### Your task
Write out every line of the data below exactly as given.

——————————

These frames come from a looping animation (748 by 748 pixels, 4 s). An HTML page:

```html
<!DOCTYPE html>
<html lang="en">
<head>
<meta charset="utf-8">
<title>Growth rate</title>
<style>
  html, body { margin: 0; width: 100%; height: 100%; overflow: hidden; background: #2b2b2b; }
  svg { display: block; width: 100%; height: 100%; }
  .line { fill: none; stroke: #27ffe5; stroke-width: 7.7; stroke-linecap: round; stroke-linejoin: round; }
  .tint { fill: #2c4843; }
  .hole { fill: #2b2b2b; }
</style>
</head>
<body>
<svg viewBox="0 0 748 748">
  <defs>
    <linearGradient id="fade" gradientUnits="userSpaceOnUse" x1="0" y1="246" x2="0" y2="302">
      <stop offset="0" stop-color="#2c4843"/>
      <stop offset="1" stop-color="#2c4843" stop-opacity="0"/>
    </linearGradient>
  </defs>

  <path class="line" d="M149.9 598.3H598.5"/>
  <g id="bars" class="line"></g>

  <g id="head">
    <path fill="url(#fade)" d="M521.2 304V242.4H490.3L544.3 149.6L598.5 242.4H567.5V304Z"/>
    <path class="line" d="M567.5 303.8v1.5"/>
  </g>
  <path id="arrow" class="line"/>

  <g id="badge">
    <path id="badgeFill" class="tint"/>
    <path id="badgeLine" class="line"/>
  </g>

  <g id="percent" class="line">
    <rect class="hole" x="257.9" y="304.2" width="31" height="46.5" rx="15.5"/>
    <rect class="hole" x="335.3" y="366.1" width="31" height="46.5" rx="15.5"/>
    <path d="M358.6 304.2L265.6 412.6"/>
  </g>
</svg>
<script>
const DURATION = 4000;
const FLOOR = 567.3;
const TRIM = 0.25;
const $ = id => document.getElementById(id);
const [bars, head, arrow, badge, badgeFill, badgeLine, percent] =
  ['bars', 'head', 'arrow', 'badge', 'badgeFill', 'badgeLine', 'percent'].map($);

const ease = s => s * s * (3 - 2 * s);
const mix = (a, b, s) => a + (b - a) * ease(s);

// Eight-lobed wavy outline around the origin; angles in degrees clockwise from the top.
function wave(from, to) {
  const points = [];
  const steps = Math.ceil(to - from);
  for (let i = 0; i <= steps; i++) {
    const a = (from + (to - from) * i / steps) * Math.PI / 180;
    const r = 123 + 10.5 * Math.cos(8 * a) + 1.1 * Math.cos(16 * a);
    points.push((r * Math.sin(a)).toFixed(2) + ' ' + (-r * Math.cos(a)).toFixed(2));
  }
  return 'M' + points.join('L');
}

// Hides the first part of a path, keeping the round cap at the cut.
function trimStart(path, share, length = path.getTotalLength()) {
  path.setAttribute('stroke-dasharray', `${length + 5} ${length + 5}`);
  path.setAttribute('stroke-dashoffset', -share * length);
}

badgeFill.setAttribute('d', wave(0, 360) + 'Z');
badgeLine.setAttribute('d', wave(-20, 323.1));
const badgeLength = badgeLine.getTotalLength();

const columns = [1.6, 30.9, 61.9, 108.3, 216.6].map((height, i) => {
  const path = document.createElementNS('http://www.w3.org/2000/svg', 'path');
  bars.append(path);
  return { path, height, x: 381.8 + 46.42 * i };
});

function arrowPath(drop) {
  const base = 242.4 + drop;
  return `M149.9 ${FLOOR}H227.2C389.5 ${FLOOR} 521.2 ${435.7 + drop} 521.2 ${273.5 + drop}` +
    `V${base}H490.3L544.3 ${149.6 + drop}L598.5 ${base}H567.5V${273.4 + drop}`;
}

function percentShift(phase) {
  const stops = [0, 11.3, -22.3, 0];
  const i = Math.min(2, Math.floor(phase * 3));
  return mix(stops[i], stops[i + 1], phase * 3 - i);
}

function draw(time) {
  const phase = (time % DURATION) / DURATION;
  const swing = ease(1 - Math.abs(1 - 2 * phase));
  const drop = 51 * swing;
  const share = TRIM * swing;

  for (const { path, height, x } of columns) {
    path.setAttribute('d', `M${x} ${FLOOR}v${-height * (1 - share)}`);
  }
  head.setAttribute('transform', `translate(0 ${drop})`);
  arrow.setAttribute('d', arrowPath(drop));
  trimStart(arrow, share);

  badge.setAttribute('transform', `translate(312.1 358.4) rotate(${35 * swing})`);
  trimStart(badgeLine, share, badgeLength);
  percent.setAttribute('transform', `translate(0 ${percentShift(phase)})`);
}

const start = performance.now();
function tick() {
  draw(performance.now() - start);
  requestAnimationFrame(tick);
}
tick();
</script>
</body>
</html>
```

——————————

### Expected answer
These frames come from a looping animation (748 by 748 pixels, 4 s). An HTML page:

```html
<!DOCTYPE html>
<html lang="en">
<head>
<meta charset="utf-8">
<title>Growth rate</title>
<style>
  html, body { margin: 0; width: 100%; height: 100%; overflow: hidden; background: #2b2b2b; }
  svg { display: block; width: 100%; height: 100%; }
  .line { fill: none; stroke: #27ffe5; stroke-width: 7.7; stroke-linecap: round; stroke-linejoin: round; }
  .tint { fill: #2c4843; }
  .hole { fill: #2b2b2b; }
</style>
</head>
<body>
<svg viewBox="0 0 748 748">
  <defs>
    <linearGradient id="fade" gradientUnits="userSpaceOnUse" x1="0" y1="246" x2="0" y2="302">
      <stop offset="0" stop-color="#2c4843"/>
      <stop offset="1" stop-color="#2c4843" stop-opacity="0"/>
    </linearGradient>
  </defs>

  <path class="line" d="M149.9 598.3H598.5"/>
  <g id="bars" class="line"></g>

  <g id="head">
    <path fill="url(#fade)" d="M521.2 304V242.4H490.3L544.3 149.6L598.5 242.4H567.5V304Z"/>
    <path class="line" d="M567.5 303.8v1.5"/>
  </g>
  <path id="arrow" class="line"/>

  <g id="badge">
    <path id="badgeFill" class="tint"/>
    <path id="badgeLine" class="line"/>
  </g>

  <g id="percent" class="line">
    <rect class="hole" x="257.9" y="304.2" width="31" height="46.5" rx="15.5"/>
    <rect class="hole" x="335.3" y="366.1" width="31" height="46.5" rx="15.5"/>
    <path d="M358.6 304.2L265.6 412.6"/>
  </g>
</svg>
<script>
const DURATION = 4000;
const FLOOR = 567.3;
const TRIM = 0.25;
const $ = id => document.getElementById(id);
const [bars, head, arrow, badge, badgeFill, badgeLine, percent] =
  ['bars', 'head', 'arrow', 'badge', 'badgeFill', 'badgeLine', 'percent'].map($);

const ease = s => s * s * (3 - 2 * s);
const mix = (a, b, s) => a + (b - a) * ease(s);

// Eight-lobed wavy outline around the origin; angles in degrees clockwise from the top.
function wave(from, to) {
  const points = [];
  const steps = Math.ceil(to - from);
  for (let i = 0; i <= steps; i++) {
    const a = (from + (to - from) * i / steps) * Math.PI / 180;
    const r = 123 + 10.5 * Math.cos(8 * a) + 1.1 * Math.cos(16 * a);
    points.push((r * Math.sin(a)).toFixed(2) + ' ' + (-r * Math.cos(a)).toFixed(2));
  }
  return 'M' + points.join('L');
}

// Hides the first part of a path, keeping the round cap at the cut.
function trimStart(path, share, length = path.getTotalLength()) {
  path.setAttribute('stroke-dasharray', `${length + 5} ${length + 5}`);
  path.setAttribute('stroke-dashoffset', -share * length);
}

badgeFill.setAttribute('d', wave(0, 360) + 'Z');
badgeLine.setAttribute('d', wave(-20, 323.1));
const badgeLength = badgeLine.getTotalLength();

const columns = [1.6, 30.9, 61.9, 108.3, 216.6].map((height, i) => {
  const path = document.createElementNS('http://www.w3.org/2000/svg', 'path');
  bars.append(path);
  return { path, height, x: 381.8 + 46.42 * i };
});

function arrowPath(drop) {
  const base = 242.4 + drop;
  return `M149.9 ${FLOOR}H227.2C389.5 ${FLOOR} 521.2 ${435.7 + drop} 521.2 ${273.5 + drop}` +
    `V${base}H490.3L544.3 ${149.6 + drop}L598.5 ${base}H567.5V${273.4 + drop}`;
}

function percentShift(phase) {
  const stops = [0, 11.3, -22.3, 0];
  const i = Math.min(2, Math.floor(phase * 3));
  return mix(stops[i], stops[i + 1], phase * 3 - i);
}

function draw(time) {
  const phase = (time % DURATION) / DURATION;
  const swing = ease(1 - Math.abs(1 - 2 * phase));
  const drop = 51 * swing;
  const share = TRIM * swing;

  for (const { path, height, x } of columns) {
    path.setAttribute('d', `M${x} ${FLOOR}v${-height * (1 - share)}`);
  }
  head.setAttribute('transform', `translate(0 ${drop})`);
  arrow.setAttribute('d', arrowPath(drop));
  trimStart(arrow, share);

  badge.setAttribute('transform', `translate(312.1 358.4) rotate(${35 * swing})`);
  trimStart(badgeLine, share, badgeLength);
  percent.setAttribute('transform', `translate(0 ${percentShift(phase)})`);
}

const start = performance.now();
function tick() {
  draw(performance.now() - start);
  requestAnimationFrame(tick);
}
tick();
</script>
</body>
</html>
```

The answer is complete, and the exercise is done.